    7. Group art projects and community art projects and installations.
    8. Storytelling and story writing
    9. Story book illustrations
    10. Schools or classes getting their own annual original story book published with illustrations, all done by students.

For specific and exact sciences here are a few suggestions that come to my mind.

  1. Labs should be setup in all schools. If there is no space for labs, class room can be converted to labs.
  2. Education should happen in labs. People should make first and then learn from it rather than the other way round.
  3. Labs work should carry more weight than theoretical evaluation in learning process.
  4. There should be team project works in lab and students should be evaluated as a team and as individual.
  5. For teaching theory there should be discussions and dialogues and the teacher should act as a guide and moderator.
  6. A form of teaching whereby absorbing knowledge rather than dissipating knowledge should be encouraged. Meaning the students proactively must question each other and the teacher instead of teacher pushing things down their throat.

Childhood’s End

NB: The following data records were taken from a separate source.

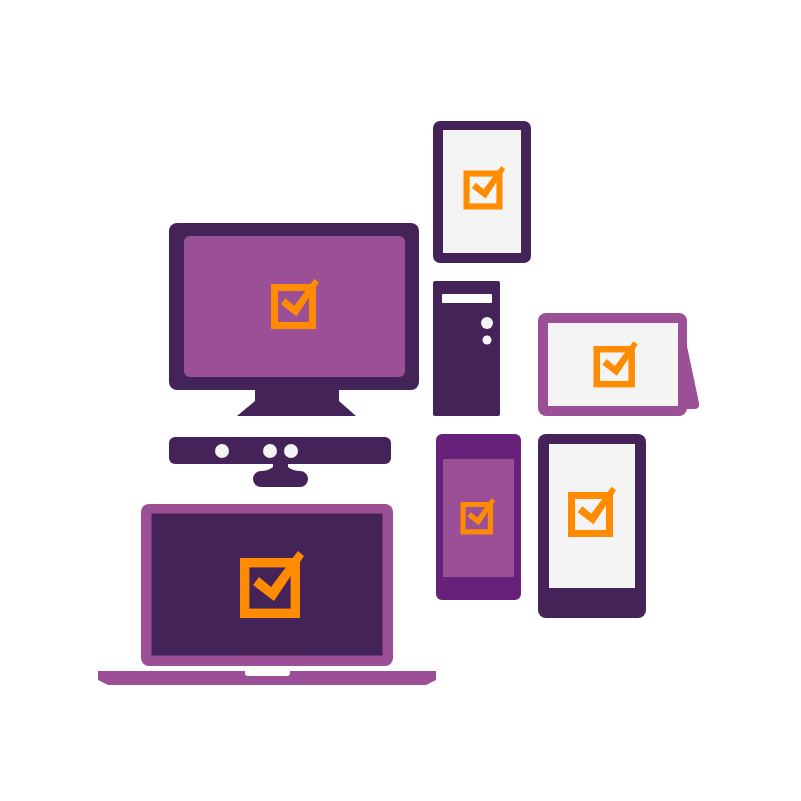
<!DOCTYPE html>
<html lang="en">
<head>
<meta charset="utf-8">
<title>Checked devices</title>
<style>
:root {
  --paper: #ffffff;
  --screen: #f4f4f4;
  --dark: #442359;
  --violet: #68217a;
  --orchid: #9b4f96;
  --orange: #ff8c00;
}
html, body { margin: 0; background: var(--paper); overflow: hidden; }
svg { display: block; width: 801px; height: 801px; }
.paper { fill: var(--paper); }
.screen { fill: var(--screen); }
.dark { fill: var(--dark); }
.violet { fill: var(--violet); }
.orchid { fill: var(--orchid); }
.tick { fill: var(--orange); }
.box { fill: none; stroke: var(--orange); stroke-width: 9.4; }
</style>
</head>
<body>
<svg viewBox="0 0 801 801" role="img" aria-label="Computers, tablets and phones, each showing a ticked checkbox">
  <defs>
    <g id="checkbox">
      <rect class="box" x="4.7" y="4.7" width="50.6" height="50.6"/>
      <polygon class="tick" points="13,27 19,19 31,29 58,-7 64,-2 34,43"/>
    </g>
  </defs>

  <g id="monitor">
    <rect class="dark" x="169" y="223" width="250" height="167" rx="8"/>
    <rect class="orchid" x="184" y="236" width="221" height="141" rx="6"/>
    <polygon class="dark" points="255,389 339,389 339,401 356,416 237,416 255,401"/>
    <use href="#checkbox" transform="translate(271 284) scale(.75)"/>
  </g>

  <g id="tablet">
    <rect class="dark" x="433" y="121" width="98" height="142" rx="7"/>
    <rect class="screen" x="443" y="130" width="78" height="123"/>
    <use href="#checkbox" transform="translate(463.5 170.5) scale(.65)"/>
  </g>

  <g id="tower">
    <rect class="dark" x="433" y="281" width="67" height="135" rx="2"/>
    <rect class="paper" x="442" y="294" width="50" height="9" rx="1"/>
    <circle class="screen" cx="487" cy="323" r="6"/>
    <circle class="screen" cx="487" cy="340" r="4.5"/>
  </g>

  <g id="slate">
    <path class="orchid" d="M684 332L699 403Q700 409 694 409H684Z"/>
    <rect class="orchid" x="538" y="313" width="149" height="103" rx="8"/>
    <rect class="screen" x="548" y="323" width="130" height="83"/>
    <use href="#checkbox" transform="translate(593.5 346) scale(.69)"/>
  </g>

  <g id="motion-sensor">
    <rect class="dark" x="169" y="437" width="222" height="27" rx="6"/>
    <path class="dark" d="M273 463H288V467Q293 471 300 471A8 8 0 0 1 300 487H261A8 8 0 0 1 261 471Q268 471 273 467Z"/>
    <circle class="screen" cx="222" cy="451" r="7"/>
    <circle class="screen" cx="270" cy="451" r="7"/>
    <circle class="screen" cx="291" cy="451" r="7"/>
  </g>

  <g id="laptop">
    <rect class="orchid" x="141" y="504" width="252" height="162" rx="8"/>
    <rect class="dark" x="151.5" y="513.5" width="231" height="142"/>
    <path class="orchid" d="M98 671H436V680L426 685H108L98 680Z"/>
    <path class="paper" d="M245 670H290V673Q290 676 287 676H248Q245 676 245 673Z"/>
    <use href="#checkbox" transform="translate(240 558)"/>
  </g>

  <g id="small-phone">
    <rect class="violet" x="436" y="434" width="85" height="166" rx="6"/>
    <rect class="orchid" x="443" y="459" width="71" height="118"/>
    <use href="#checkbox" transform="translate(460.5 502) scale(.54)"/>
  </g>

  <g id="large-phone">
    <rect class="dark" x="538" y="434" width="108" height="184" rx="8"/>
    <rect class="screen" x="549" y="444" width="86" height="144"/>
    <use href="#checkbox" transform="translate(568 492) scale(.75)"/>
  </g>
</svg>
</body>
</html>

I made this painting titled ‘Childhood’s End’ way back in 2011 and wrote the above piece more than a year earlier. Children are intuitive, creative and inquisitive by nature in varying degrees. Instead of nurturing that we have been suppressing it for a very long period of time now. But there are a few who have been doing their best to bring about a change. But a change is not possible here unless majority believe in it. Because the change here is a psychological one. Its a change in our value system. Hence a continuous dialogue is necessary. Support to those who are trying to bring changes is necessary. Even the smallest of actions is necessary. Otherwise our society will continue to chase it shadow be stuck in an infinite loop for ever.